Business loans – starting with comparing offers
To begin with, before choosing to finance your company through a business loan you need to know what options you have as the terms tend to vary quite a lot depending on your business. The reason is that lenders evaluate every company differently and will adapt their offers based on the risk assessment of your particular company.
When comparing business loans you should start with contacting an online broker. Brokers will allow you to compare concrete offers from multiple lenders and banks quickly. In Sweden, the leading business loan broker is called Kompar företagslån (if you are based in other markets, a quick google search allows you to find the right service for you).
A business loan broker will help you to get an overview of what options you have in terms of lending amount, duration, interest rates, required securities, etc.
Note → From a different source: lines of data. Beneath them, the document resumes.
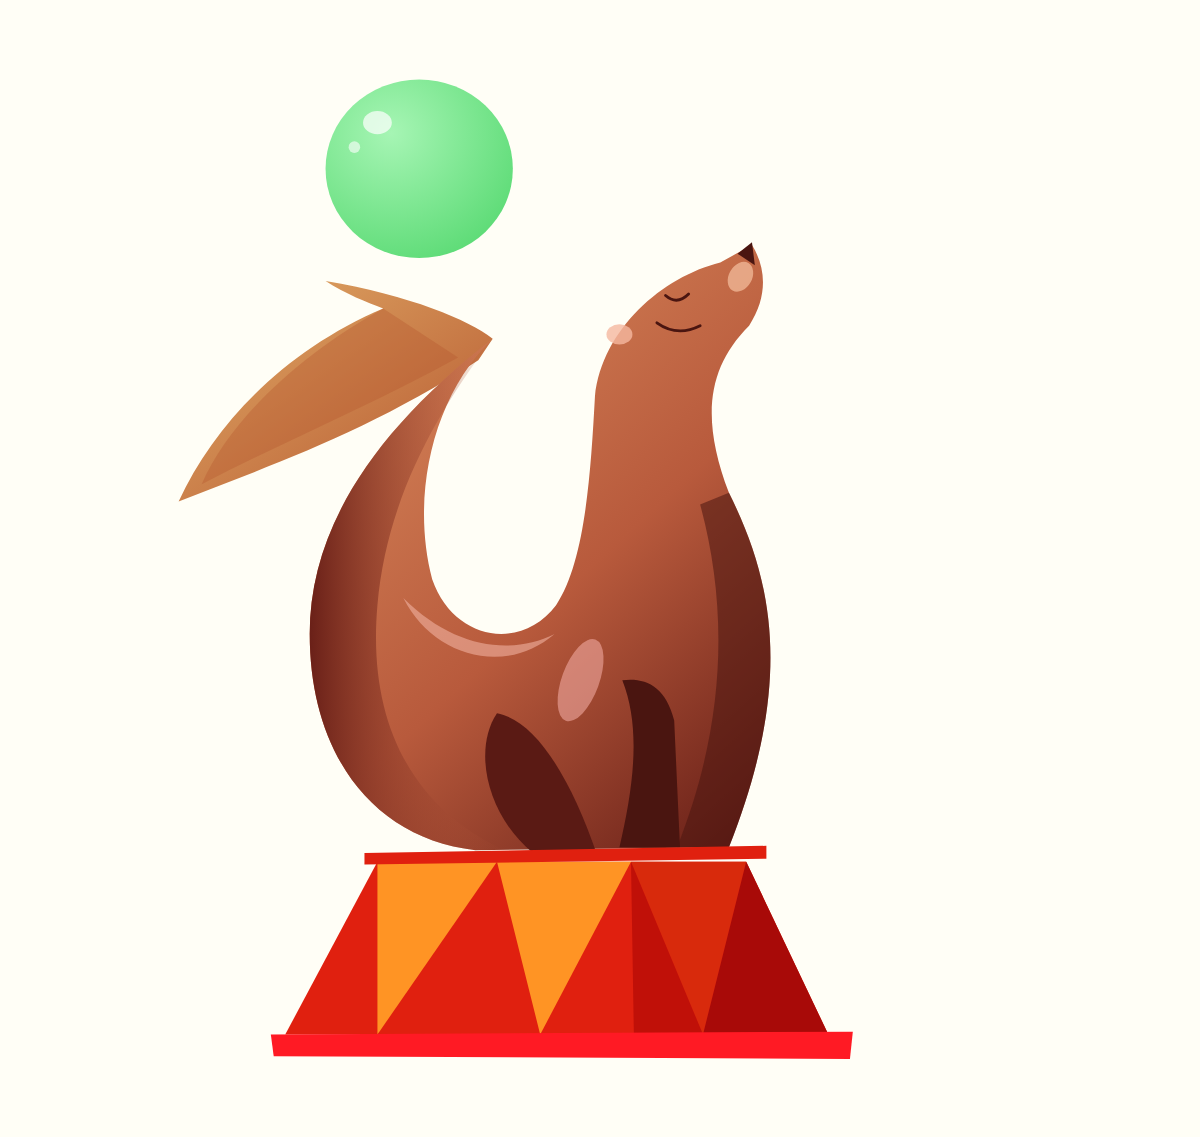
<!DOCTYPE html>
<html lang="en">
<head>
<meta charset="utf-8">
<title>Circus Seal</title>
<style>
  :root {
    --paper: #fffef6;
    --ball-light: #a6f5b4;
    --ball-dark: #5fdc78;
    --seal-light: #d98a5c;
    --seal-mid: #b85a3c;
    --seal-dark: #6a2018;
    --seal-shadow: #4a1510;
    --fin-light: #e2ad68;
    --fin-dark: #b5552e;
    --stand-red: #e0200f;
    --stand-deep: #a80a08;
    --stand-orange: #ff9424;
    --stand-rim: #ff1a24;
  }
  html, body { margin: 0; padding: 0; overflow: hidden; background: var(--paper); }
  .canvas { width: 1200px; height: 1137px; display: block; }
</style>
</head>
<body>
<svg class="canvas" viewBox="0 0 833 789" xmlns="http://www.w3.org/2000/svg" role="img" aria-label="Circus seal balancing a green ball on a striped pedestal">
  <defs>
    <radialGradient id="ball-fill" cx="0.35" cy="0.3" r="0.75">
      <stop offset="0" stop-color="var(--ball-light)"/>
      <stop offset="1" stop-color="var(--ball-dark)"/>
    </radialGradient>
    <linearGradient id="seal-body" x1="0.2" y1="0" x2="0.9" y2="1">
      <stop offset="0" stop-color="var(--seal-light)"/>
      <stop offset="0.55" stop-color="var(--seal-mid)"/>
      <stop offset="1" stop-color="var(--seal-dark)"/>
    </linearGradient>
    <linearGradient id="seal-back" x1="0" y1="0" x2="1" y2="0">
      <stop offset="0" stop-color="var(--seal-dark)"/>
      <stop offset="1" stop-color="var(--seal-mid)" stop-opacity="0"/>
    </linearGradient>
    <linearGradient id="tail-fin" x1="0" y1="0" x2="1" y2="1">
      <stop offset="0" stop-color="var(--fin-light)"/>
      <stop offset="1" stop-color="var(--fin-dark)"/>
    </linearGradient>
  </defs>

  <rect width="833" height="789" fill="var(--paper)"/>

  <g class="ball">
    <ellipse cx="291" cy="117" rx="65" ry="62" fill="url(#ball-fill)"/>
    <ellipse cx="262" cy="85" rx="10" ry="8" fill="#ffffff" opacity="0.7"/>
    <circle cx="246" cy="102" r="4" fill="#ffffff" opacity="0.6"/>
  </g>

  <g class="seal">
    <path class="tail" d="M342,235 C325,222 285,205 226,195 C240,204 255,210 266,214 C200,242 150,292 124,348 C190,322 255,300 332,250 Z" fill="url(#tail-fin)"/>
    <path d="M266,214 C210,245 160,290 140,336 C200,305 260,280 318,248 Z" fill="var(--fin-dark)" opacity="0.35"/>
    <path class="body" d="M342,235 C300,275 285,345 300,402 C315,445 362,452 386,420 C406,390 410,330 413,275 C418,228 460,192 500,182 L522,170 C532,186 533,206 520,226 C490,256 487,292 506,342 C536,402 552,472 506,588 L330,590 C258,582 215,522 215,440 C215,368 258,300 342,235 Z" fill="url(#seal-body)"/>
    <path class="back-shade" d="M342,235 C258,300 215,368 215,440 C215,522 258,582 330,590 L350,590 C285,560 255,500 262,420 C268,350 300,290 342,235 Z" fill="url(#seal-back)"/>
    <path class="chest-shade" d="M506,342 C536,402 552,472 506,588 L470,588 C505,500 505,420 486,350 Z" fill="var(--seal-shadow)" opacity="0.55"/>
    <path class="inner-highlight" d="M280,415 C300,455 350,470 385,440 C355,455 315,450 280,415 Z" fill="#f0b0a0" opacity="0.6"/>
    <ellipse class="belly-highlight" cx="403" cy="472" rx="13" ry="30" transform="rotate(20 403 472)" fill="#f0a8a0" opacity="0.6"/>
    <ellipse class="cheek" cx="430" cy="232" rx="9" ry="7" fill="#f5b8a0" opacity="0.8"/>
    <ellipse class="snout-shine" cx="514" cy="192" rx="8" ry="11" transform="rotate(30 514 192)" fill="#f5c0a0" opacity="0.7"/>
    <path class="nose" d="M512,176 L522,168 L524,184 Z" fill="var(--seal-shadow)"/>
    <path class="eye" d="M462,205 Q470,212 478,204" fill="none" stroke="var(--seal-shadow)" stroke-width="2" stroke-linecap="round"/>
    <path class="smile" d="M456,224 Q470,234 486,226" fill="none" stroke="var(--seal-shadow)" stroke-width="2" stroke-linecap="round"/>
    <path class="rear-flipper" d="M432,472 C448,470 462,476 468,500 L472,588 L430,588 C440,545 445,505 432,472 Z" fill="var(--seal-shadow)"/>
    <path class="front-flipper" d="M345,495 C328,520 338,566 370,592 L414,592 C396,540 372,500 345,495 Z" fill="#5a1a14"/>
  </g>

  <g class="pedestal">
    <polygon points="262,598 518,598 575,718 198,718" fill="var(--stand-red)"/>
    <polygon points="262,598 345,598 262,718" fill="var(--stand-orange)"/>
    <polygon points="345,598 438,598 375,718" fill="var(--stand-orange)"/>
    <polygon points="438,598 518,598 488,718" fill="#d82a0c"/>
    <polygon points="518,598 575,718 488,718" fill="var(--stand-deep)"/>
    <polygon points="438,598 488,718 440,718" fill="#c01008"/>
    <polygon points="253,592 532,587 532,596 253,600" fill="var(--stand-red)"/>
    <polygon points="188,718 592,716 590,735 190,733" fill="var(--stand-rim)"/>
  </g>
</svg>
</body>
</html>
Are the loan options I have good for me?
Once you have a clear overview of the different options, you need to evaluate if these are good options depending on your situation. The process should look somewhat like the following:
1. What do I need the financing for and what impact will it have on my company?
Make it very clear what you need the money for and how it will make a difference in your particular business. If you need the money to renovate your restaurant, then how much do you really need to renovate and how much additional sales do you estimate that it will generate?
When doing so, it is important that you look at the gross margin of the additional sale (i.e. the revenues minus the costs associated with providing the service/the cost you have of buying the products that you are selling). The gross margin is what you will need to compare to the cost of the loan.
2. Comparing gross margin with the cost of the loan
Next step is to see how the impact from the additional funds stands against the costs associated with getting the financing. In concrete terms, what you need to do is to look at it from a cost and a cash flow point of view.
From a cost point of view, you simply compare the cost of the financing to the gross margin that you think that it will generate. Is the gross margin enough to cover the cost of the financing and generate a substantial enough profit in order for it to be worth it? Good, then proceed with the cash flow.
From a cash flow perspective, it is important that you ensure that you company will generate enough free cash flow to repay the loan and the financing charges that it will generate. In general, the longer the duration the better as it will allow you to pay back the loan over a longer period of time and thus your monthly instalment becomes smaller. However, the longer the loan is the more expensive it will be for you. Thus, it is important to look into the loan’s instalment plan, i.e. how much you need to repay per month, and see if this is doable for you.
In case you know Swedish and what to learn more about the subject, Kompar has published an interesting article about it comparing business loans.
Last step, what are your options?
Before moving forward with a business loan you need to ask yourself what your options are. Can you finance the need with the cash flow that the company is currently generating? Is there an alternative to put in more money yourself? Or the option to not do anything at all. These are all important questions to be asking yourself before getting additional debt.
Interesting related article: “What is Business Finance?”